If the coagulant contains albumen (egg whites), casein (milk powder), isinglass (derived from fish bladders) or gelatin (derived from animal bones), the wine no longer qualifies as vegan.
A few winemakers roll their eyes at this. They contend that fining agents added to wine are completely filtered out, along with all those cloudy particles. And they say that none of the animal by-product remains in the wine.
Vegans counter that once a wine has touched any animal-based products, it is effectively tainted. Any exploitation of living creatures is verboten. By vegan standards, sealing a bottle in a hot beeswax dip to protect the cork is a no-no.
Even before completing construction of his Prince Edward County winery, the late Richard Karlo guessed there might be a market for vegan wine. Sherry, his fiancée, was vegan and he wanted to make sure that she could drink his wine. Karlo was convinced that many people, even non-vegans, would opt to buy wine made to those standards.

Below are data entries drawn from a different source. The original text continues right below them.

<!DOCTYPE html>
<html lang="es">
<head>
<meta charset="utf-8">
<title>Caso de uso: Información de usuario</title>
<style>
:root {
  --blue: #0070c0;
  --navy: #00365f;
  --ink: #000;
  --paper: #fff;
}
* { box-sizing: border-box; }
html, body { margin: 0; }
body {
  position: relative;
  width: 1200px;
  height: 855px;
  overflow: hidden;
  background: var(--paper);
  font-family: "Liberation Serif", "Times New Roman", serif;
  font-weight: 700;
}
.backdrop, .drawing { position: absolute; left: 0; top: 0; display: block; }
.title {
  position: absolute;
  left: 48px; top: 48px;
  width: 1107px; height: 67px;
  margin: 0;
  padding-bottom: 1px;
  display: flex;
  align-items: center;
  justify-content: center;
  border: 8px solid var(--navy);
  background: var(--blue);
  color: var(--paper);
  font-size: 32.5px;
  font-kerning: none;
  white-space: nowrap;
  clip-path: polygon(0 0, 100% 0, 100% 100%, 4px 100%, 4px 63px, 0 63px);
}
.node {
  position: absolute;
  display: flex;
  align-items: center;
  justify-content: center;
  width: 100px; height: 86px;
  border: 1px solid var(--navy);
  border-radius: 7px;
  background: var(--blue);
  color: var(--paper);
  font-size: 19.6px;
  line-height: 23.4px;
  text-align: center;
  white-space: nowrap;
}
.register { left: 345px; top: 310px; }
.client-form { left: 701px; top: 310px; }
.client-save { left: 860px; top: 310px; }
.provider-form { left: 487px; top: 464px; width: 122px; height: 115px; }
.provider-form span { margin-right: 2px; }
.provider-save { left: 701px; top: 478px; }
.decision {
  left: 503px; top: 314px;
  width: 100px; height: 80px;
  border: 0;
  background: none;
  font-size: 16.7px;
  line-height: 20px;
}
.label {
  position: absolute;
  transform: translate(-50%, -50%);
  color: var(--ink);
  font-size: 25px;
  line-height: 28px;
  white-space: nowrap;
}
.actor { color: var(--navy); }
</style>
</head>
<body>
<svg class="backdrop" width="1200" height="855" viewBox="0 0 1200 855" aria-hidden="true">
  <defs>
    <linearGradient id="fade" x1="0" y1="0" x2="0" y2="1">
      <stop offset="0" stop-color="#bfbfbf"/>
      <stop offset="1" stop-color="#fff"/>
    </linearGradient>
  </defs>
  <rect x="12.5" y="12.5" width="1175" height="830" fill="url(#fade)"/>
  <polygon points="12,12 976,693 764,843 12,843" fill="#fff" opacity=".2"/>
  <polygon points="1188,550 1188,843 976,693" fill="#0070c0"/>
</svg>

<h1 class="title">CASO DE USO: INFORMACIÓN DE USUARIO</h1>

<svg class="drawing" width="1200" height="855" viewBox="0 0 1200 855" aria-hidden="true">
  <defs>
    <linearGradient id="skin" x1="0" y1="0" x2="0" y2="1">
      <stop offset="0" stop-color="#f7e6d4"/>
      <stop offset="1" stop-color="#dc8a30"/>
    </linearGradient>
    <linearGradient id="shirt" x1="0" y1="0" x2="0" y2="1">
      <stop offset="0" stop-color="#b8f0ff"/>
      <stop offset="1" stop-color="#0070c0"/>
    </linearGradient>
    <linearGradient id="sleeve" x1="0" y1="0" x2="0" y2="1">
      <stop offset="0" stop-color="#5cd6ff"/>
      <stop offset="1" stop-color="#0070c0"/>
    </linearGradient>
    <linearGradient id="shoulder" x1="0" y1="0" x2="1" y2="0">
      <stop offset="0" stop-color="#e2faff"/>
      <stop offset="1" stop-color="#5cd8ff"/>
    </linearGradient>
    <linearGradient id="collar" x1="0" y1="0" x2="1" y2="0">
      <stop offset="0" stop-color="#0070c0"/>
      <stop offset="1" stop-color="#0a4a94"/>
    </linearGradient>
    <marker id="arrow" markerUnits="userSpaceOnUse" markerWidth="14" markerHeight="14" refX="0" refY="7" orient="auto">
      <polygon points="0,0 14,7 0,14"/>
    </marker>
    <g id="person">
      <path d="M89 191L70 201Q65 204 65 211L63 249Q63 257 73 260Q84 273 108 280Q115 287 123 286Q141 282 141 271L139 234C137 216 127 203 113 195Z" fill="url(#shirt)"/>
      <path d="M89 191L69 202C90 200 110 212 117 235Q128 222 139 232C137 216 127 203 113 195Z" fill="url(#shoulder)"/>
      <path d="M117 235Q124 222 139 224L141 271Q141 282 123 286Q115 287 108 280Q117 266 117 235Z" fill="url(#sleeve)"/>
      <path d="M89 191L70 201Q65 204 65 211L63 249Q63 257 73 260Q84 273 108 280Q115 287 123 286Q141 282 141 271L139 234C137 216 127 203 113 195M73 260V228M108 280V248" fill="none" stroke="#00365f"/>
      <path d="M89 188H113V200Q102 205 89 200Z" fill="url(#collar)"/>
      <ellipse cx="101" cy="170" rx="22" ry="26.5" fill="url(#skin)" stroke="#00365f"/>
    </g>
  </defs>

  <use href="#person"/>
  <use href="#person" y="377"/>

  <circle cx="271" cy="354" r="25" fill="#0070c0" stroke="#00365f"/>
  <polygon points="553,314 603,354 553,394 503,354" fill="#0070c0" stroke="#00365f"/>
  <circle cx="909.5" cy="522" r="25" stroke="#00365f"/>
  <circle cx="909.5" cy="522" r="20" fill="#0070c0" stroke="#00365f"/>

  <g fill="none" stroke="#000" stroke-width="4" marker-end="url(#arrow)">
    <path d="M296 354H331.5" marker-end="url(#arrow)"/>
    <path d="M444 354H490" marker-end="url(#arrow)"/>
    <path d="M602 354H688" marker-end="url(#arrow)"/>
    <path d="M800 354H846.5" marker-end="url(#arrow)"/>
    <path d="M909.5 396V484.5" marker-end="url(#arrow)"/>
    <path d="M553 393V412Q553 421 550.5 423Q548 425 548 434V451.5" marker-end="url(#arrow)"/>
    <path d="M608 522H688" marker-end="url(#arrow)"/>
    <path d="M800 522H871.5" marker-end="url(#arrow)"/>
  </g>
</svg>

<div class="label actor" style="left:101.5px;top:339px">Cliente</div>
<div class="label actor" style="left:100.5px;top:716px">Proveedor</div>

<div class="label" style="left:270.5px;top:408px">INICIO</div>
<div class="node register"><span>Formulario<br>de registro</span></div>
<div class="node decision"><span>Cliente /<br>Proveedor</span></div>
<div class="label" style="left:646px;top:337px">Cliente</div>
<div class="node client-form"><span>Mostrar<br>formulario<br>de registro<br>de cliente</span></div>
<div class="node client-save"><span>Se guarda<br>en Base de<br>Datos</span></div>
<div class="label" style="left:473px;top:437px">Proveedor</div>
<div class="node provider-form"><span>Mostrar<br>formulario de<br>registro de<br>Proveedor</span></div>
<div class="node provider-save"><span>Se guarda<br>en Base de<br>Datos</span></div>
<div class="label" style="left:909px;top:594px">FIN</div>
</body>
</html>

When it opened in 2010, Karlo Estates offered a full portfolio of vegan-friendly wines. Three years later, it became the first winery in North America to be officially designated “Vegan-Certified.” In addition to its premium portfolio of wines, all products sold, served or used at the winery are plant-based. According to Sherry Karlo, “It has done wonders for our business.”

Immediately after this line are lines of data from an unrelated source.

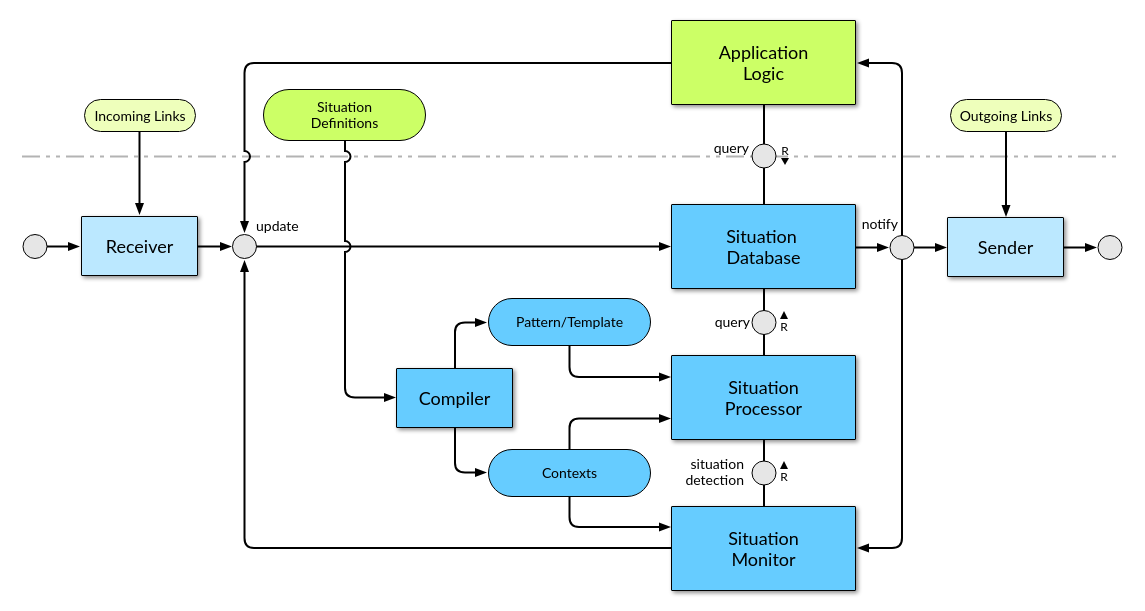
<!DOCTYPE html>
<html lang="en">
<head>
<meta charset="utf-8">
<title>Situation processing architecture</title>
<style>
:root {
  --ink: #000;
  --paper: #fff;
  --app: #ccff66;
  --link: #eeffbb;
  --core: #66ccff;
  --edge: #bbe8ff;
  --port: #e6e6e6;
  --boundary: #b3b3b3;
}
* { box-sizing: border-box; }
html, body { margin: 0; overflow: hidden; background: var(--paper); }
.diagram {
  position: relative;
  width: 1145px;
  height: 611px;
  overflow: hidden;
  color: var(--ink);
  font-family: Lato, "Open Sans", sans-serif;
}
.wires { position: absolute; left: 0; top: 0; }
.flow { fill: none; stroke: var(--ink); stroke-width: 2; }
.boundary { stroke: var(--boundary); stroke-width: 2; stroke-dasharray: 18 6 4 6 4 6; }
.port { fill: var(--port); stroke: var(--ink); stroke-width: 1; }
.node {
  position: absolute;
  display: flex;
  align-items: center;
  justify-content: center;
  text-align: center;
  white-space: nowrap;
  border: 1px solid var(--ink);
}
.box {
  width: 185px;
  height: 85px;
  font-size: 18px;
  line-height: 21px;
  border-radius: 1px;
  box-shadow: 2px 2px 4px rgba(0, 0, 0, .45);
}
.box.small { width: 117px; height: 60px; }
.pill { width: 163px; height: 48px; border-radius: 26px; font-size: 14px; line-height: 16px; }
.pill.tag { width: 112px; height: 33px; border-radius: 17px; }
.app { background: var(--app); }
.link { background: var(--link); }
.core { background: var(--core); }
.edge { background: var(--edge); }
.label { position: absolute; font-size: 14px; line-height: 16px; white-space: nowrap; }
.label.right { text-align: right; }
.request { font-size: 12px; line-height: 14px; width: 12px; text-align: center; }
.nudge { position: relative; left: -2px; }
</style>
</head>
<body>
<main class="diagram">
  <svg class="wires" width="1145" height="611" viewBox="0 0 1145 611" aria-hidden="true">
    <defs>
      <marker id="arrow" markerUnits="userSpaceOnUse" markerWidth="12" markerHeight="10" refX="6" refY="5" orient="auto-start-reverse">
        <path d="M0 0.5L12 5L0 9.5Z"/>
      </marker>
    </defs>
    <line class="boundary" x1="22" y1="156.5" x2="1116" y2="156.5"/>

    <g class="flow">
      <path d="M764 104V205M764 287V357M764 439V507"/>
      <g marker-end="url(#arrow)">
        <path d="M47 246.5H74"/>
        <path d="M197 246.5H226"/>
        <path d="M256 246.5H665"/>
        <path d="M855 247.5H883"/>
        <path d="M914 247.5H941"/>
        <path d="M1063 247.5H1091"/>
        <path d="M139.5 131V209"/>
        <path d="M1006 131V211"/>
        <path d="M673 63H254Q244.5 63 244.5 73V151A5.5 5.5 0 0 1 244.5 162V227"/>
        <path d="M673 548H254Q244.5 548 244.5 538V266"/>
        <path d="M345 140V151A5.5 5.5 0 0 1 345 162V241A5.5 5.5 0 0 1 345 252V388Q345 397.5 355 397.5H390"/>
        <path d="M455 369V332Q455 322.5 465 322.5H481"/>
        <path d="M455 426V463Q455 472.5 465 472.5H481"/>
        <path d="M569.5 345V367Q569.5 377 579 377H665"/>
        <path d="M569.5 450V428Q569.5 418.5 579 418.5H665"/>
        <path d="M569.5 496V517Q569.5 527 579 527H665"/>
      </g>
      <path marker-start="url(#arrow)" marker-end="url(#arrow)" d="M863 63H892Q902 63 902 73V538Q902 548 892 548H863"/>
    </g>

    <g class="port">
      <circle cx="35" cy="246.5" r="12"/>
      <circle cx="244.5" cy="246.5" r="12"/>
      <circle cx="902" cy="247.5" r="12"/>
      <circle cx="1110" cy="247.5" r="12"/>
      <circle cx="764" cy="156" r="12"/>
      <circle cx="764" cy="322.5" r="12"/>
      <circle cx="764" cy="473" r="12"/>
    </g>
    <polygon points="781,158 789,158 785,165"/>
    <polygon points="780,319 788,319 784,311"/>
    <polygon points="780,469 788,469 784,461"/>
  </svg>

  <div class="node pill tag link" style="left:84px;top:99px">Incoming Links</div>
  <div class="node pill tag link" style="left:950px;top:99px">Outgoing Links</div>
  <div class="node pill app" style="left:263px;top:89px;height:52px">Situation<br>Definitions</div>
  <div class="node pill core" style="left:488px;top:298px">Pattern/Template</div>
  <div class="node pill core" style="left:488px;top:449px">Contexts</div>

  <div class="node box small edge" style="left:81px;top:216px">Receiver</div>
  <div class="node box small edge" style="left:947px;top:217px">Sender</div>
  <div class="node box small core" style="left:396px;top:368px">Compiler</div>
  <div class="node box app" style="left:671px;top:20px">Application<br>Logic</div>
  <div class="node box core" style="left:671px;top:204px"><span><span class="nudge">Situation</span><br>Database</span></div>
  <div class="node box core" style="left:671px;top:355px">Situation<br>Processor</div>
  <div class="node box core" style="left:671px;top:506px">Situation<br>Monitor</div>

  <div class="label" style="left:256px;top:218px">update</div>
  <div class="label right" style="right:247px;top:216px">notify</div>
  <div class="label right" style="right:396px;top:140px">query</div>
  <div class="label right" style="right:395px;top:314px">query</div>
  <div class="label right" style="right:401px;top:456px">situation<br>detection</div>
  <div class="label request" style="left:779px;top:144px">R</div>
  <div class="label request" style="left:778px;top:320px">R</div>
  <div class="label request" style="left:778px;top:470px">R</div>
</main>
</body>
</html>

The number of people opting for a pure vegan or vegetarian lifestyle has grown 500 per cent over the past decade in Canada. Buying vegan-friendly wine is predicted to become a conscious choice for a growing number of people over the next decade.
Last spring, Okanagan-based Summerhill Pyramid Winery announced it would begin to feature the term “vegan” on its front labels. At the time, winery CEO Ezra Cipes said questions about these wines had increased substantially at the winery and at retail outlets.
As it turns out, a whole lot of Canadian wines are made to vegan standards. For the most part, though, very few winery marketing departments have thought to promote them as such. The only reliable, though incomplete, list of vegan-friendly wines appears online at www.Barnivore.com.
Harald Thiel, owner of Hidden Bench Vineyards & Winery on Niagara’s Beamsville Bench, says, “We don’t label our wines ‘vegan-friendly’; we just make them that way.”
“We use bentonite for our whites and we don’t fine or filter our reds,” Thiel says, adding that his staff are knowledgeable about his winemaking practices and can advise customers on vegan-friendly wine pairings.
Winery manager Meg McGrath adds, “Honestly, we don’t get a lot of questions about vegan wine. People are more interested to learn that we are certified organic.”
Veteran winemaker Ann Sperling concurs. All wines produced at the biodynamic Southbrook Vineyards in Niagara where she is winemaker, and all the wines she makes at her family’s certified-organic Sperling Vineyards in the Okanagan Valley, are made strictly to vegan specifications.
“It’s pretty easy to exclude animal-based products,” Sperling says. “We made the conscious decision to be vegan-friendly. We just don’t advertise it.”
“I’m philosophically opposed to fining because it ‘removes stuff’,” she says. “When you’re working with great vineyards, you want to keep it all in.”
Jim Clark, president of Colio Estate Winery of the Lake Erie North Shore appellation in southwestern Ontario tells me, “Vegan wines have not been on my radar. You are the first person to ask me about them. So, I asked around the office: our office staff have had two questions and our winemaker, Alison Christ, fields questions about once a week.”
“We only use bentonite in our winery,” Clark adds, “so, basically, all our VQA wines are vegan-friendly.”
Although you might never know it, it appears that vegan wines are everywhere.
“We are not deliberately vegan-friendly, we’re vegan by coincidence,” says Darryl Brooker, general manager of Mission Hill Family Estate Winery. He adds that because of all the questions he was getting over the past 15 years, he penned a stock standard response that clearly states, “None of our wines are made with animal products.”
Conclusion: yes, vegan wines are a thing … and you can find them if you try.